He is a sprightly 77-year-old schoolteacher who has spent his life discovering ancient painted rock shelters in an area of central India called Narsinghgarh.
Yet few outside the small town where he lives know about Jitendra Dutt Tripathi or that his doctoral dissertation, written while he taught at the local school, is the only available study of the rock paintings to which he devotes his time.
Why is it important to draw attention to the work of Dr Tripathi and others like him in India? One reason is that, since 2005, a high-powered National Knowledge Commission has been preparing a blueprint that aims to harness India's brainpower and transform it into a "knowledge hub".
How can the frontiers of Indian research expand? Where are its "knowledge producers" sited and why is there a lack of communication among them? Is the absence of contact a result merely of a lack of the hardware or tools of contact, or are there deeper prejudices at work?
These are questions that the commission was expected to address, and it has opted for a technological solution. In its recently published book, Towards a Knowledge Society, a high-speed broadband network is identified as the way forward, linking existing research laboratories, universities and other institutions of higher education across the country.
This solution would work if all knowledge in India emanated from research institutions and universities. A great deal of it does, and surely a high-speed network should be established.
But knowledge also continues to be generated by people outside academia. I can speak about my own discipline, archaeology, with some confidence, but this is likely to be the situation in many others, too.
Dr Tripathi is not alone among the amateurs in small towns and villages who have expanded the frontiers of archaeology. East India has had a particularly robust group of such scholars, ranging from the late Manik Lal Sinha - another schoolteacher who used his holidays to make surveys of local archaeological sites - to Prasanta Kumara Mandal, a government bank official who built up a museum in Tamluk with his collection of antiquities.
Tamil Nadu, the southern-most state of India, is also home to antiquarian societies. One of these, Tamil Nadu Archaeological Society, publishes news of discoveries of sites, inscriptions and coins in Avanam, its vernacular journal.
It is the work of such societies and individuals that contributes in equal measure to creating Indian archaeology's weighty database.
Over the past few years, Anil Gupta, a professor at the elite Indian Institute of Management at Ahmedabad, has pioneered a nationwide network to identify and support the "informal sector" of grassroots innovators and innovations that don't depend on formal "knowledge" as the commission seems to define it.
Why such heroes remain unsung has little to do with the absence of a telecom maze. Instead, it is related to existing mindsets.

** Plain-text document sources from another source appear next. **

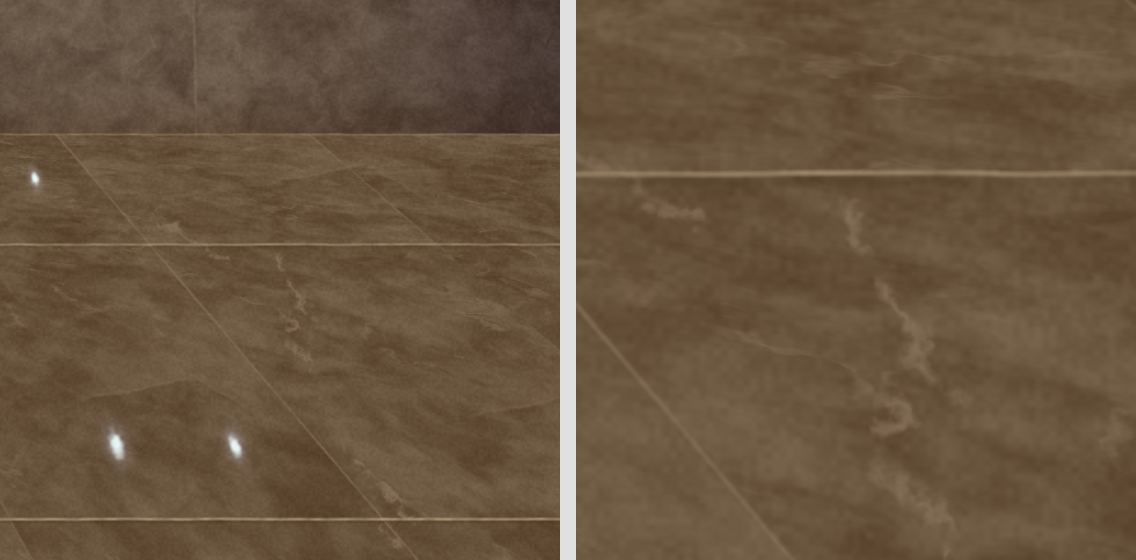
Left: the whole. Right: its middle third, enlarged.
Give the GLSL for this texture, as a Shadertoy shader.

```glsl
const vec3 FLOOR_DARK = vec3(0.335, 0.248, 0.160);
const vec3 FLOOR_PALE = vec3(0.460, 0.378, 0.288);
const vec3 WALL_DARK = vec3(0.325, 0.260, 0.200);
const vec3 WALL_PALE = vec3(0.455, 0.390, 0.325);
const vec3 VEIN = vec3(0.530, 0.445, 0.355);
const vec3 GROUT = vec3(0.700, 0.610, 0.480);
const float WALL_BASE = 0.760;
const float HORIZON = 1.22;
const float ROW_DEPTH = 0.651;

float hash(vec2 p) {
    vec3 q = fract(p.xyx * 0.1031);
    q += dot(q, q.yzx + 33.33);
    return fract((q.x + q.y) * q.z);
}

float noise(vec2 p) {
    vec2 i = floor(p), f = fract(p);
    f = f * f * (3.0 - 2.0 * f);
    return mix(mix(hash(i), hash(i + vec2(1, 0)), f.x),
               mix(hash(i + vec2(0, 1)), hash(i + vec2(1, 1)), f.x), f.y);
}

float fbm(vec2 p) {
    float sum = 0.0, amp = 0.52;
    for (int i = 0; i < 5; i++) {
        sum += amp * noise(p);
        p = mat2(1.6, 1.2, -1.2, 1.6) * p + 7.3;
        amp *= 0.5;
    }
    return sum;
}

float stroke(float d, float halfWidth, float soft) {
    return 1.0 - smoothstep(max(halfWidth - soft, 0.0), halfWidth + soft, abs(d));
}

float segment(vec2 p, vec2 a, vec2 b) {
    vec2 ab = b - a;
    return length(p - a - ab * clamp(dot(p - a, ab) / dot(ab, ab), 0.0, 1.0));
}

// Marble: x is cloud tone, y is vein strength
vec2 marble(vec2 p) {
    vec2 warp = vec2(fbm(p + 3.1), fbm(p + 17.7));
    float clouds = fbm(p + 1.5 * warp);
    float flecks = fbm(p * 3.5 + 2.0 * warp + 5.0);
    float tone = smoothstep(0.12, 0.88, mix(clouds, flecks, 0.4));
    float ridge = abs(fbm(p * 0.9 + 1.2 * warp + 41.0) - 0.5);
    float vein = 1.0 - smoothstep(0.0, 0.05, ridge);
    return vec2(tone, vein * smoothstep(0.45, 0.75, noise(p * 1.3 + 9.0)) * smoothstep(0.3, 0.65, flecks));
}

// Pale wedge with a crisp bent lower edge, fading upward
float wedge(vec2 p, float soft) {
    float h = p.y - min(0.18 * p.x, 0.042 - 0.58 * (p.x - 0.23));
    h += 0.012 * (fbm(p * 35.0 + 4.0) - 0.5);
    float sides = smoothstep(0.0, 0.05, p.x - 0.4 * h) * (1.0 - smoothstep(0.26, 0.44, p.x));
    float body = smoothstep(-soft, 0.004 + soft, h) * exp(-7.0 * max(h, 0.0));
    float mottle = 0.55 + 0.9 * fbm(p * 18.0 + 60.0);
    return sides * (0.42 * body * mottle + 0.2 * stroke(h - 0.003, 0.003, 0.003));
}

vec3 wallColor(vec2 uv, float soft) {
    float jointX = 0.346 + 0.004 * (1.0 - uv.y) / 0.24;
    vec2 m = marble(uv * vec2(13.0, 14.0) + 23.0 * step(jointX, uv.x));
    vec3 col = mix(mix(WALL_DARK, WALL_PALE, m.x), VEIN, 0.3 * m.y);
    float joint = stroke(uv.x - jointX, 0.0018, soft + 0.0015);
    col = mix(col, VEIN, joint * mix(0.25, 0.6, noise(uv * 40.0)));
    col *= mix(vec3(1.0), vec3(0.72, 0.68, 0.76), smoothstep(0.45, 1.05, uv.x));
    return col * mix(vec3(0.93, 0.88, 0.84), vec3(1.0), smoothstep(WALL_BASE, 0.85, uv.y));
}

vec3 floorColor(vec2 uv, float soft) {
    // Perspective tile coordinates
    float drop = WALL_BASE - uv.y;
    float row = (1.0 / (HORIZON - WALL_BASE) - 1.0 / (HORIZON - uv.y)) / ROW_DEPTH;
    float tileWidth = 0.453 + 0.31 * drop;
    float column = (uv.x - 0.10 - 0.85 * drop) / tileWidth;
    vec2 tile = floor(vec2(column, row));
    vec2 m = marble(vec2(column * 5.5, row * 7.5) + 31.0 * hash(tile + 12.0));
    float tone = m.x + 0.12 * (hash(tile + 5.0) - 0.5);
    vec3 col = mix(mix(FLOOR_DARK, FLOOR_PALE, tone), VEIN, 0.4 * m.y);

    // Pale printed wedges
    vec3 wedges[3] = vec3[3](vec3(0.12, 0.28, 1.0), vec3(0.82, 0.252, 1.0), vec3(0.46, 0.668, 0.85));
    for (int i = 0; i < 3; i++)
        col = mix(col, vec3(0.49, 0.405, 0.32), wedge((uv - wedges[i].xy) / wedges[i].z, soft));

    // Bold broken veins
    vec4 cracks[5] = vec4[5](vec4(0.50, 0.54, 0.56, 0.42), vec4(0.27, 0.61, 0.40, 0.545),
        vec4(0.63, 0.17, 0.74, 0.075), vec4(0.68, 0.07, 0.74, 0.0), vec4(0.51, 0.43, 0.55, 0.34));
    vec2 bent = uv + 0.055 * (vec2(fbm(uv * 38.0), fbm(uv * 38.0 + 50.0)) - 0.5);
    float broken = smoothstep(0.25, 0.7, fbm(uv * 55.0 + 13.0));
    for (int i = 0; i < 5; i++) {
        float crack = stroke(segment(bent, cracks[i].xy, cracks[i].zw), 0.003, 0.006);
        col = mix(col, VEIN, 0.75 * crack * broken);
    }

    // Slanted joints
    float nearest = floor(column + 0.5);
    float joint = stroke((column - nearest) * tileWidth * 0.76, 0.0014, soft + 0.001);
    float fade = nearest == 0.0 ? 0.6 : 0.4 * (1.0 - smoothstep(0.15, 0.24, drop * nearest));
    return mix(col, VEIN, joint * fade * (0.6 + 0.5 * noise(uv * 50.0)));
}

void mainImage(out vec4 fragColor, in vec2 fragCoord) {
    vec2 uv = fragCoord / iResolution.xy;
    float soft = 0.8 / iResolution.y;
    vec3 col = mix(floorColor(uv, soft), wallColor(uv, soft), smoothstep(-soft, soft, uv.y - WALL_BASE));

    // Level grout lines, brighter toward the viewer
    for (int i = 0; i < 3; i++) {
        float k = float(i);
        float d = uv.y - HORIZON + 1.0 / (1.0 / (HORIZON - WALL_BASE) - ROW_DEPTH * k);
        d += 0.001 * (noise(vec2(uv.x * 30.0, k)) - 0.5);
        col *= 1.0 - 0.05 * k * stroke(d + 0.005, 0.002, 0.003);
        float wear = 0.6 + 0.4 * noise(vec2(uv.x * 60.0, k + 8.0));
        col = mix(col, GROUT, stroke(d, 0.0010 + 0.0006 * k, soft + 0.001) * (0.42 + 0.22 * k) * wear);
    }

    // Lamp reflections: xy is the centre, z the size
    vec3 lamps[3] = vec3[3](vec3(0.0625, 0.681, 0.6), vec3(0.208, 0.206, 1.1), vec3(0.42, 0.203, 0.9));
    for (int i = 0; i < 3; i++) {
        vec2 q = (uv - lamps[i].xy) / lamps[i].z;
        q.x += 0.25 * q.y;
        float r = length(q * vec2(1.8, 1.0)) + 0.008 * (noise(uv * 110.0) - 0.5);
        col += vec3(0.018, 0.02, 0.022) * exp(-r * r * 70.0);
        col += vec3(0.20, 0.23, 0.32) * exp(-r * r * 1100.0);
        col = mix(col, vec3(0.90, 0.96, 0.95), 1.0 - smoothstep(0.006, 0.028, r));
    }

    col += 0.035 * (noise(uv * 230.0) - 0.5);
    fragColor = vec4(clamp(col, 0.0, 1.0), 1.0);
}
```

Those who have a high academic visibility in India tend to suffer from a low exposure to, and interest in, committed amateurs and regional scholars.
They are also largely big-city, English-speaking scholars who continue to be uncomfortable with the Indian languages in which people from small towns and places publish.
If the commission intends to genuinely provide a road map for networking India's knowledge potential, it must find ways of integrating those outside the academy as well as those within it.